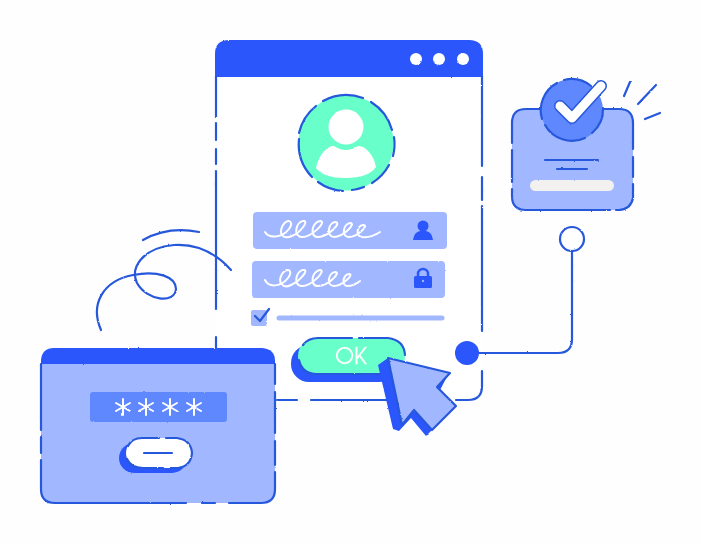
<!DOCTYPE html>
<html lang="en">
<head>
<meta charset="utf-8">
<title>Sign-in illustration</title>
<style>
:root {
  --paper: #fefefe;
  --white: #ffffff;
  --blue: #2956fb;
  --ink: #2858dc;
  --mid: #5f88ff;
  --pale: #a1b7ff;
  --mint: #68ffcb;
  --cream: #f3f0f0;
}
html, body { margin: 0; height: 100%; overflow: hidden; background: var(--paper); }
svg { display: block; width: 701px; height: 544px; }
.blue { fill: var(--blue); }
.mid { fill: var(--mid); }
.pale { fill: var(--pale); }
.mint { fill: var(--mint); }
.white { fill: var(--white); }
.cream { fill: var(--cream); }
.line { fill: none; stroke: var(--ink); stroke-width: 2.2; stroke-linecap: round; stroke-linejoin: round; }
.scribble { fill: none; stroke: var(--white); stroke-width: 2; stroke-linecap: round; stroke-linejoin: round; }
.ok { font: 500 22px "TeX Gyre Adventor", Lato, sans-serif; fill: var(--white); stroke: var(--white); stroke-width: .3; text-anchor: middle; }
</style>
</head>
<body>
<svg viewBox="0 0 701 544" role="img" aria-label="Login window with password box, cursor and confirmation card">
  <defs>
    <filter id="crayon" x="-5%" y="-5%" width="110%" height="110%">
      <feTurbulence type="fractalNoise" baseFrequency="0.3" numOctaves="2" seed="4" result="grain"/>
      <feDisplacementMap in="SourceGraphic" in2="grain" scale="1.8" xChannelSelector="R" yChannelSelector="G"/>
    </filter>
    <clipPath id="avatar-clip"><circle cx="346" cy="143" r="47"/></clipPath>
    <path id="asterisk" d="M0-8V8M-7-4L7 4M-7 4L7-4"/>
  </defs>

  <g filter="url(#crayon)">
    <g id="login-window">
      <path class="white" d="M216 70H482V388Q482 400 470 400H216Z"/>
      <path class="blue" d="M215 77V54Q215 40 229 40H469Q483 40 483 54V77Z"/>
      <circle class="white" cx="416" cy="59" r="6"/>
      <circle class="white" cx="439" cy="59" r="6"/>
      <circle class="white" cx="463" cy="59" r="6"/>
      <path class="line" d="M216 76V117M216 123V140M216 149V164M216 171V309M216 337V348M482 76V166M482 177V200M482 206V331M482 371V386Q482 400 468 400H456M449 400H311M297 400H277"/>
    </g>

    <g id="avatar">
      <circle class="mint" cx="346" cy="143" r="47.5"/>
      <g class="white" clip-path="url(#avatar-clip)">
        <circle cx="346" cy="127" r="17.5"/>
        <path d="M316 168C319 153 329 145 334 146Q346 154 358 146C364 145 374 154 376 167Q368 178 346 178Q323 178 316 168Z"/>
      </g>
      <path class="line" d="M299 133A48 48 0 0 1 316 106M323 101A48 48 0 0 1 363 98M371 102A48 48 0 0 1 392 130M394 137A48 48 0 0 1 393 156M389 165A48 48 0 0 1 372 183M364 187A48 48 0 0 1 352 190M343 191A48 48 0 0 1 318 182M312 177A48 48 0 0 1 299 139"/>
    </g>

    <g id="username-field">
      <rect class="pale" x="253" y="212" width="194" height="37" rx="4"/>
      <path class="scribble" d="M265 232C269 239 282 238 289 229C295 221 287 218 283 225C278 234 283 240 292 236C300 233 310 220 303 221C296 222 293 236 301 237C311 238 328 221 320 221C312 222 309 237 318 237C328 237 343 222 335 222C328 223 326 237 334 237C343 237 357 223 350 223C343 224 341 237 349 237C357 237 370 225 363 225C357 226 355 236 362 237Q371 238 380 232"/>
      <g class="blue">
        <circle cx="423" cy="226" r="5.5"/>
        <path d="M413 240Q414 232 420 231H426Q432 232 433 240Z"/>
      </g>
    </g>

    <g id="password-field">
      <rect class="pale" x="252" y="261" width="193" height="37" rx="4"/>
      <path class="scribble" d="M265 280C269 288 281 287 288 278C294 270 287 267 282 274C277 283 283 289 291 285C300 281 310 269 303 270C296 271 293 285 301 286C311 287 327 270 320 270C312 271 309 286 318 286C328 286 342 272 335 272C328 273 326 286 334 286C342 286 355 274 349 274C343 275 341 285 347 286Q354 286 360 281"/>
      <rect class="blue" x="414" y="276" width="18" height="12" rx="1.5"/>
      <path d="M418 277V274A5 5 0 0 1 428 274V277" fill="none" stroke="var(--blue)" stroke-width="2.5"/>
      <circle class="pale" cx="423" cy="281" r="1.2"/>
    </g>

    <g id="remember-row">
      <rect class="pale" x="251" y="310" width="16" height="16" rx="2"/>
      <path class="line" d="M255 316L260 321L269 309"/>
      <path d="M279 318H442" stroke="var(--pale)" stroke-width="5" stroke-linecap="round"/>
    </g>

    <g id="ok-button">
      <rect class="blue" x="291" y="345" width="106" height="37" rx="18"/>
      <rect class="mint" x="298" y="338" width="107" height="36" rx="18"/>
      <path class="line" d="M303 345Q308 338 318 338H352M359 338H388Q404 340 405 355M299 360Q302 374 317 374H382"/>
    </g>

    <g id="connector">
      <path class="line" d="M478 353H558Q572 353 572 339V250"/>
      <circle class="blue" cx="467" cy="353" r="12"/>
      <circle cx="572" cy="239" r="12" fill="var(--white)" stroke="var(--ink)" stroke-width="2.2"/>
    </g>

    <g id="cursor">
      <path class="blue" d="M388 358L378 365L393 429L399 431L411 418L426 436L456 406L440 390L449 373Z"/>
      <path class="pale" d="M388 358L450 373L437 387L456 406L432 430L414 410L402 425Z"/>
      <path class="line" d="M388 358L450 373L437 387L456 406L432 430L414 410L402 425Z" stroke-width="1.6"/>
    </g>

    <g id="confirmation-card">
      <rect class="pale" x="512" y="109" width="121" height="101" rx="14"/>
      <path class="line" d="M541 109H526Q512 109 512 123V143M512 150V182M512 189V196Q512 210 526 210H610M616 210H619Q631 209 633 198V184M633 177V157M633 149V123Q633 109 619 109H604M545 160H598M557 169H587"/>
      <rect class="cream" x="530" y="180" width="84" height="11" rx="5.5"/>
      <circle class="mid" cx="572" cy="110" r="31"/>
      <path class="line" d="M542 119A31 31 0 0 1 557 83M564 80A31 31 0 0 1 591 86M603 108A31 31 0 0 1 592 133M585 138A31 31 0 0 1 545 125"/>
      <path d="M560 106L572 118L601 86" fill="none" stroke="var(--ink)" stroke-width="12" stroke-linecap="round" stroke-linejoin="round"/>
      <path d="M560 106L572 118L601 86" fill="none" stroke="var(--white)" stroke-width="9" stroke-linecap="round" stroke-linejoin="round"/>
      <path class="line" d="M624 96L630 82M638 104L656 85M645 119L660 113"/>
    </g>

    <g id="swirl">
      <path class="line" d="M101 330C90 305 102 281 133 275C158 270 176 277 176 289C175 304 147 301 137 283C130 268 142 248 174 245Q207 243 231 270M143 240Q168 226 199 232"/>
    </g>

    <g id="pin-window">
      <path class="pale" d="M41 360H275V489Q275 503 261 503H55Q41 503 41 489Z"/>
      <path class="blue" d="M41 364V360Q42 348 54 348H262Q275 349 275 361V364Z"/>
      <path class="line" d="M41 364V430M41 437V453M41 460V489Q41 503 55 503H186M202 503H215M229 503H261Q275 503 275 489V472M275 465V441M275 433V392M275 384V364"/>
      <rect class="mid" x="90" y="392" width="137" height="30" rx="3"/>
      <g class="scribble">
        <use href="#asterisk" x="123" y="407"/>
        <use href="#asterisk" x="146" y="407"/>
        <use href="#asterisk" x="170" y="407"/>
        <use href="#asterisk" x="194" y="407"/>
      </g>
      <rect class="blue" x="119" y="443" width="68" height="30" rx="15"/>
      <rect class="white" x="126" y="438" width="66" height="30" rx="15"/>
      <path class="line" d="M128 446Q132 438 142 438H159M166 438H177Q191 440 192 453Q191 466 178 468H170M127 459Q131 468 143 468H163M144 453H172"/>
    </g>
  </g>

  <text class="ok" x="351" y="364">OK</text>
</svg>
</body>
</html>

--------------------------------------------------

> **Your task**: Exact repetition is required for the lines from the first one in the listing through the one that holds "block; width: 701px;", and pictures are to be omitted.

> **Task result**:
<!DOCTYPE html>
<html lang="en">
<head>
<meta charset="utf-8">
<title>Sign-in illustration</title>
<style>
:root {
  --paper: #fefefe;
  --white: #ffffff;
  --blue: #2956fb;
  --ink: #2858dc;
  --mid: #5f88ff;
  --pale: #a1b7ff;
  --mint: #68ffcb;
  --cream: #f3f0f0;
}
html, body { margin: 0; height: 100%; overflow: hidden; background: var(--paper); }
svg { display: block; width: 701px; height: 544px; }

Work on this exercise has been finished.